[Collected data]
>>>

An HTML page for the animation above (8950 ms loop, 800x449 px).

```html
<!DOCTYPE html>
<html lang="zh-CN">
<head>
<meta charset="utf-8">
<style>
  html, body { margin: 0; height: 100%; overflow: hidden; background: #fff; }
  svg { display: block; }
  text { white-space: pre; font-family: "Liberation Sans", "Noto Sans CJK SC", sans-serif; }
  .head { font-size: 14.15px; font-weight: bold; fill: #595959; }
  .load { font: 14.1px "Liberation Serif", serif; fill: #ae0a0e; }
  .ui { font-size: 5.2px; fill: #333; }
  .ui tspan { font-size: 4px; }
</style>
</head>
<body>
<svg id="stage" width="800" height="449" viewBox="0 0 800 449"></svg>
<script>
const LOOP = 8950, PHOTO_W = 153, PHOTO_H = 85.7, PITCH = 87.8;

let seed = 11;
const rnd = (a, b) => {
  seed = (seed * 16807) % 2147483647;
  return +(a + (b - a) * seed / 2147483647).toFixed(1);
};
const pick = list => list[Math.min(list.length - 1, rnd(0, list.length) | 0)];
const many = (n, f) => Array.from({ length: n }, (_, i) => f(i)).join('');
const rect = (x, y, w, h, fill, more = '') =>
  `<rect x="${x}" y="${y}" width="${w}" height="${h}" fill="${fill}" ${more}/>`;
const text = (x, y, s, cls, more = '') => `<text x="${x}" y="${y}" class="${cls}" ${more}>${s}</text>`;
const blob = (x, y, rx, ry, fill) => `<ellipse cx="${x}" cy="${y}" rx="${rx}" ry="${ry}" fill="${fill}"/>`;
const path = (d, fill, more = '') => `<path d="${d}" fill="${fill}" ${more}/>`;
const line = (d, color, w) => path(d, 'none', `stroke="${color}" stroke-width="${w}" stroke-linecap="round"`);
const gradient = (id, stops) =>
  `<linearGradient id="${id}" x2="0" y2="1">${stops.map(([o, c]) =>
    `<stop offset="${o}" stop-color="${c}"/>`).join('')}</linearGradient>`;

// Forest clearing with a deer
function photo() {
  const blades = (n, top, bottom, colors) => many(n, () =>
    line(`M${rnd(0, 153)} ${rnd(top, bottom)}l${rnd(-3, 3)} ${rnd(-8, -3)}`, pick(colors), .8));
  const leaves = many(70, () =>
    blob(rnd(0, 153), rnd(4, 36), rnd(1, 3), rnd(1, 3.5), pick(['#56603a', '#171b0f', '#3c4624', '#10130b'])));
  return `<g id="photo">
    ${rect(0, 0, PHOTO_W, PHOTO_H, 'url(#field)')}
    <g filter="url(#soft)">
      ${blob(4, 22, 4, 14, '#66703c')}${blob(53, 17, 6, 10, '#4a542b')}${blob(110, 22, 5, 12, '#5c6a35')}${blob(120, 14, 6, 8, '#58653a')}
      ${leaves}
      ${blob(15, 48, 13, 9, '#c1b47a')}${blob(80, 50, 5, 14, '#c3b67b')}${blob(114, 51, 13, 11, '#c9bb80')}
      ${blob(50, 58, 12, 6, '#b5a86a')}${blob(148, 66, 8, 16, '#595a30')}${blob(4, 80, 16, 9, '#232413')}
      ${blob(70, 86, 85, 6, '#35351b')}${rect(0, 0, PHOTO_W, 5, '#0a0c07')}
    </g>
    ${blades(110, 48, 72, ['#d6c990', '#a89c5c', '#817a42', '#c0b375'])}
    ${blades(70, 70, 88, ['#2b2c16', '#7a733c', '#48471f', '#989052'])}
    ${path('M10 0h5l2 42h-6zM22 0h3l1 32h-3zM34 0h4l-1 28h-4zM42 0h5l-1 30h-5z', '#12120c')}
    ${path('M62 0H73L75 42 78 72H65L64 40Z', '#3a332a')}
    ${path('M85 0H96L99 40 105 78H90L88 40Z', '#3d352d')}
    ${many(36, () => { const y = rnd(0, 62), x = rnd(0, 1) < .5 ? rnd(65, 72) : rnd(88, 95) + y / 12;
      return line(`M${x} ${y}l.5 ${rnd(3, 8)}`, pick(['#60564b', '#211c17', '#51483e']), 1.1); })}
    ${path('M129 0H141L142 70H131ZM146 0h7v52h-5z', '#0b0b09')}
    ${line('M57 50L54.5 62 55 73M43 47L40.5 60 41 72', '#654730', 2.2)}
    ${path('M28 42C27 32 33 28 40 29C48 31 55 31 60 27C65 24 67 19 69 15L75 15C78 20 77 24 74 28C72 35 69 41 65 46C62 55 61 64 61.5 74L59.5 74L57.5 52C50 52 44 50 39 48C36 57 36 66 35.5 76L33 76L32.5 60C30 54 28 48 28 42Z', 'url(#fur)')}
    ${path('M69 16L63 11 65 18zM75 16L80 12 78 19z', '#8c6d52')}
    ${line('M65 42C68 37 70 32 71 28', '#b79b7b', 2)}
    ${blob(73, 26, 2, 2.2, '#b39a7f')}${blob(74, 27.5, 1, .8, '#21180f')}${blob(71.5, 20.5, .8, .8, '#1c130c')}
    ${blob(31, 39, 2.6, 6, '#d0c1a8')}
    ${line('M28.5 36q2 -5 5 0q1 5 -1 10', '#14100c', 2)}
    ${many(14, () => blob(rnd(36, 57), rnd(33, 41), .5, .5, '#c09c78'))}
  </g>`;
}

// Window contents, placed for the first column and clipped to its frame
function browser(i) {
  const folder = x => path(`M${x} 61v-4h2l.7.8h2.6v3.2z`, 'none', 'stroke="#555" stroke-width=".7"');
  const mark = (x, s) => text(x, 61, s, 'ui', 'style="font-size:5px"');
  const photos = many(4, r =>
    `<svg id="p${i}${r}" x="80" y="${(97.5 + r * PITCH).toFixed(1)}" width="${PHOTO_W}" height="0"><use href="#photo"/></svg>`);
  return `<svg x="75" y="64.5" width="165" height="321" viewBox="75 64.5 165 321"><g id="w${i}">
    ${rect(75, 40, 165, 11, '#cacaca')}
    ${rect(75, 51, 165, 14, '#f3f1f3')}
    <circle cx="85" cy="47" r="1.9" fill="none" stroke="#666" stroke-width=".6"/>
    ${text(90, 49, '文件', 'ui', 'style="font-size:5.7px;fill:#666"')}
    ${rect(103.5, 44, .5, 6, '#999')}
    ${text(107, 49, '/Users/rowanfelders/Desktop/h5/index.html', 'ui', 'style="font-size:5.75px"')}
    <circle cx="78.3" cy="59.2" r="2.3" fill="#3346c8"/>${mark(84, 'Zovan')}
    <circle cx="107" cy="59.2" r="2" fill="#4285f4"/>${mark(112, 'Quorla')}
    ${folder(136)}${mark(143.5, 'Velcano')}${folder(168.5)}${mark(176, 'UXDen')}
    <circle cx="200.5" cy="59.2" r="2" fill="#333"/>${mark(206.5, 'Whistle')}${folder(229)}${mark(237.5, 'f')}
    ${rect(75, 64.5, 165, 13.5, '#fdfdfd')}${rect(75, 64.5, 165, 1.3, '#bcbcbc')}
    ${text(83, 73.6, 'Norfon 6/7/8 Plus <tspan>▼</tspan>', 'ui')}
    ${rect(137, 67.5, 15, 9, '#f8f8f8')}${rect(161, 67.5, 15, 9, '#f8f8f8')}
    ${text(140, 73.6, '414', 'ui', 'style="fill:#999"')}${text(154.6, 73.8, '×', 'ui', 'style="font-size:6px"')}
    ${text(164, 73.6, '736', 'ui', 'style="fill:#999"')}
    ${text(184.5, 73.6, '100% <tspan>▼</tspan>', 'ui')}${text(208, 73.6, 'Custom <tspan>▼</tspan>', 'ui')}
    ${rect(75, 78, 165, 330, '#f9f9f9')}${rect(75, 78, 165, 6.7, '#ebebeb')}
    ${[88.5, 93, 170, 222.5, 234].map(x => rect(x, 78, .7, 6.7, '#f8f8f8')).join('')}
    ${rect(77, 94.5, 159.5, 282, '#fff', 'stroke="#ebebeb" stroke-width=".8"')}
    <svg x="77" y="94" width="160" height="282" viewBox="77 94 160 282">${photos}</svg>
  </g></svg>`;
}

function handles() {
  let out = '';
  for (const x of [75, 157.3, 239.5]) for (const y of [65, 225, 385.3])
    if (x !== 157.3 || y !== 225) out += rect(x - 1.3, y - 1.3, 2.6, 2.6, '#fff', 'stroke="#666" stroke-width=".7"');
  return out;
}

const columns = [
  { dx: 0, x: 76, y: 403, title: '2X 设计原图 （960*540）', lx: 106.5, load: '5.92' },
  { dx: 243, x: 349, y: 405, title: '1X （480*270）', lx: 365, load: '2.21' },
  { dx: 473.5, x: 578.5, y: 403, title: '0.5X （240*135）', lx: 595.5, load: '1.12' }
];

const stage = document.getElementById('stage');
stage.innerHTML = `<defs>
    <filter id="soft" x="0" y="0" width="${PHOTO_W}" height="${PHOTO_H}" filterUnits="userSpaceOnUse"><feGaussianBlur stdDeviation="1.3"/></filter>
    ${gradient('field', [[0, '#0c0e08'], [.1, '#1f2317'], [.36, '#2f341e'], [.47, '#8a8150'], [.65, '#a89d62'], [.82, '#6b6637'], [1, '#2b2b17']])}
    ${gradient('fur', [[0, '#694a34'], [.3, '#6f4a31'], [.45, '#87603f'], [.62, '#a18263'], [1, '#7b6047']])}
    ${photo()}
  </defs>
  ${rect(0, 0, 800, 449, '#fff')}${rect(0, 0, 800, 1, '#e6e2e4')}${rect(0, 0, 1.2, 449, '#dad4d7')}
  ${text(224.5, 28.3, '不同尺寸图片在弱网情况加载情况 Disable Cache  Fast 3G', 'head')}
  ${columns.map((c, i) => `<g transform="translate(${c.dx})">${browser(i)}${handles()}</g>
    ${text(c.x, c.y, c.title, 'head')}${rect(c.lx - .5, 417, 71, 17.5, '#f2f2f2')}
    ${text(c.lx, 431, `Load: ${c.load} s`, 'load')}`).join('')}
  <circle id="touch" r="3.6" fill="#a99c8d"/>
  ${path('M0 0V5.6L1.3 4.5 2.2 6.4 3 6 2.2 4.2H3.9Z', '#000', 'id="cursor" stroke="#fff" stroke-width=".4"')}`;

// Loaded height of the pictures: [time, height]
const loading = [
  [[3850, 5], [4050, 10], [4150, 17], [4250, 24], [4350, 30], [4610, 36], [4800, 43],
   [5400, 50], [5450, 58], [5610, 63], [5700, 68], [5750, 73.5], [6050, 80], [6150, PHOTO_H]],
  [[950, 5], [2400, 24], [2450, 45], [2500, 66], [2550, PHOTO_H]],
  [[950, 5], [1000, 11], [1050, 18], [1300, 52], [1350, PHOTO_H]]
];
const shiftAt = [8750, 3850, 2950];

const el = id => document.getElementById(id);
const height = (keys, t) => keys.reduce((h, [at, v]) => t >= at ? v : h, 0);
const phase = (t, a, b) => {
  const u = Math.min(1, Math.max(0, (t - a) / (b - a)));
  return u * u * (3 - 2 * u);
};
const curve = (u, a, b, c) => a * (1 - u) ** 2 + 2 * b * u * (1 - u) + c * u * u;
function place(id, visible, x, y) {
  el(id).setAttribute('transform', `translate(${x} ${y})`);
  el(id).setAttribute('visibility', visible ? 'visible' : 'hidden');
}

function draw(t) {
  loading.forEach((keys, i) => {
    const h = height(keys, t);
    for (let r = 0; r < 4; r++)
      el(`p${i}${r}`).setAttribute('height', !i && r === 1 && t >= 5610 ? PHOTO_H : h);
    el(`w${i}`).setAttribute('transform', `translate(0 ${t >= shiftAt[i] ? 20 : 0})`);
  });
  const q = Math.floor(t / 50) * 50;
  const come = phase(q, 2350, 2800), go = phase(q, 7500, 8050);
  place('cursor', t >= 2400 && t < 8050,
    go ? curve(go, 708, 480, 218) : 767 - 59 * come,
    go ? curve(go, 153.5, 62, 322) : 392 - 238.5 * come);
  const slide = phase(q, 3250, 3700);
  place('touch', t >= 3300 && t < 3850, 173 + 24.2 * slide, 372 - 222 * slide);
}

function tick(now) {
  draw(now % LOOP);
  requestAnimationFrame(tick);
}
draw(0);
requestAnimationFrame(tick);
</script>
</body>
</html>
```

<<<

§ Brief
The answer must be every line from the records above that contains "return".

§ Task response
  return +(a + (b - a) * seed / 2147483647).toFixed(1);
  return `<g id="photo">
      return line(`M${x} ${y}l.5 ${rnd(3, 8)}`, pick(['#60564b', '#211c17', '#51483e']), 1.1); })}
  return `<svg x="75" y="64.5" width="165" height="321" viewBox="75 64.5 165 321"><g id="w${i}">
  return out;
  return u * u * (3 - 2 * u);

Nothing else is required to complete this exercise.